> INPUT DATA

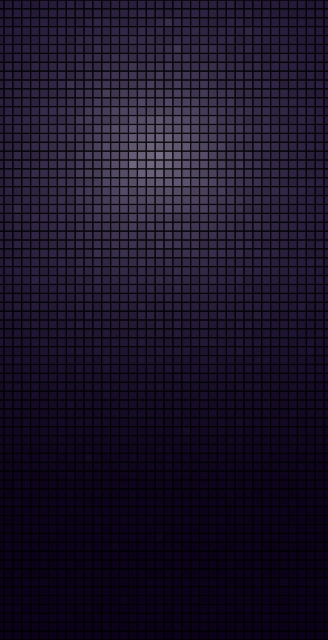
Write a WebGL 2 fragment shader that draws this background.

```glsl
#version 300 es
precision highp float;

uniform vec2 u_resolution;
out vec4 fragColor;

#define ROWS 72.0
#define LINE_HALF_WIDTH 0.08
#define LINE_SHADE 0.13
#define GLOW_CENTER vec2(-0.012, 0.256)
#define GLOW_FALLOFF 0.14
#define GLOW_COLOR vec3(0.36, 0.365, 0.335)
#define TOP_COLOR vec3(0.105, 0.062, 0.185)
#define BOTTOM_COLOR vec3(0.042, 0.004, 0.100)
#define GRAIN 0.16
#define SPARKLE_COLOR vec3(0.07, 0.075, 0.06)

float hash(vec2 p) {
    vec3 q = fract(vec3(p.xyx) * 0.1031);
    q += dot(q, q.yzx + 33.33);
    return fract((q.x + q.y) * q.z);
}

vec2 gradientAt(vec2 p) {
    float angle = 6.2832 * hash(p);
    return vec2(cos(angle), sin(angle));
}

float gradientNoise(vec2 p) {
    vec2 i = floor(p), f = fract(p);
    vec2 w = f * f * f * (f * (f * 6.0 - 15.0) + 10.0);
    vec2 e = vec2(0.0, 1.0);
    float low = mix(dot(gradientAt(i), f),
                    dot(gradientAt(i + e.yx), f - e.yx), w.x);
    float high = mix(dot(gradientAt(i + e), f - e),
                     dot(gradientAt(i + 1.0), f - 1.0), w.x);
    return mix(low, high, w.y);
}

// Flat colour of one tile; p is centred, in canvas heights
vec3 tileColor(vec2 p, vec2 id) {
    vec3 base = mix(BOTTOM_COLOR, TOP_COLOR, smoothstep(-0.32, 0.14, p.y));
    float glow = exp(-length(p - GLOW_CENTER) / GLOW_FALLOFF);
    float grain = 1.0 + GRAIN * gradientNoise(id * 0.73 + 100.5);
    float sparkle = smoothstep(0.985, 1.0, hash(id + 211.0)) * sqrt(glow);
    return (base + GLOW_COLOR * glow) * grain + SPARKLE_COLOR * sparkle;
}

void main() {
    // Square grid anchored at the canvas centre
    vec2 p = (gl_FragCoord.xy - 0.5 * u_resolution) / u_resolution.y;
    vec2 grid = p * ROWS;
    vec2 id = floor(grid);
    vec3 color = tileColor((id + 0.5) / ROWS, id);

    // Dark seams with smooth edges
    vec2 toEdge = 0.5 - abs(fract(grid) - 0.5);
    float blur = max(0.03, 0.5 * ROWS / u_resolution.y);
    vec2 open = smoothstep(LINE_HALF_WIDTH - blur, LINE_HALF_WIDTH + blur, toEdge);
    color *= mix(LINE_SHADE, 1.0, open.x * open.y);

    fragColor = vec4(color, 1.0);
}
```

> TASK
The records above must be copied exactly, with no pictures carried over.

> THE COMPLETED TASK
Write a WebGL 2 fragment shader that draws this background.

```glsl
#version 300 es
precision highp float;

uniform vec2 u_resolution;
out vec4 fragColor;

#define ROWS 72.0
#define LINE_HALF_WIDTH 0.08
#define LINE_SHADE 0.13
#define GLOW_CENTER vec2(-0.012, 0.256)
#define GLOW_FALLOFF 0.14
#define GLOW_COLOR vec3(0.36, 0.365, 0.335)
#define TOP_COLOR vec3(0.105, 0.062, 0.185)
#define BOTTOM_COLOR vec3(0.042, 0.004, 0.100)
#define GRAIN 0.16
#define SPARKLE_COLOR vec3(0.07, 0.075, 0.06)

float hash(vec2 p) {
    vec3 q = fract(vec3(p.xyx) * 0.1031);
    q += dot(q, q.yzx + 33.33);
    return fract((q.x + q.y) * q.z);
}

vec2 gradientAt(vec2 p) {
    float angle = 6.2832 * hash(p);
    return vec2(cos(angle), sin(angle));
}

float gradientNoise(vec2 p) {
    vec2 i = floor(p), f = fract(p);
    vec2 w = f * f * f * (f * (f * 6.0 - 15.0) + 10.0);
    vec2 e = vec2(0.0, 1.0);
    float low = mix(dot(gradientAt(i), f),
                    dot(gradientAt(i + e.yx), f - e.yx), w.x);
    float high = mix(dot(gradientAt(i + e), f - e),
                     dot(gradientAt(i + 1.0), f - 1.0), w.x);
    return mix(low, high, w.y);
}

// Flat colour of one tile; p is centred, in canvas heights
vec3 tileColor(vec2 p, vec2 id) {
    vec3 base = mix(BOTTOM_COLOR, TOP_COLOR, smoothstep(-0.32, 0.14, p.y));
    float glow = exp(-length(p - GLOW_CENTER) / GLOW_FALLOFF);
    float grain = 1.0 + GRAIN * gradientNoise(id * 0.73 + 100.5);
    float sparkle = smoothstep(0.985, 1.0, hash(id + 211.0)) * sqrt(glow);
    return (base + GLOW_COLOR * glow) * grain + SPARKLE_COLOR * sparkle;
}

void main() {
    // Square grid anchored at the canvas centre
    vec2 p = (gl_FragCoord.xy - 0.5 * u_resolution) / u_resolution.y;
    vec2 grid = p * ROWS;
    vec2 id = floor(grid);
    vec3 color = tileColor((id + 0.5) / ROWS, id);

    // Dark seams with smooth edges
    vec2 toEdge = 0.5 - abs(fract(grid) - 0.5);
    float blur = max(0.03, 0.5 * ROWS / u_resolution.y);
    vec2 open = smoothstep(LINE_HALF_WIDTH - blur, LINE_HALF_WIDTH + blur, toEdge);
    color *= mix(LINE_SHADE, 1.0, open.x * open.y);

    fragColor = vec4(color, 1.0);
}
```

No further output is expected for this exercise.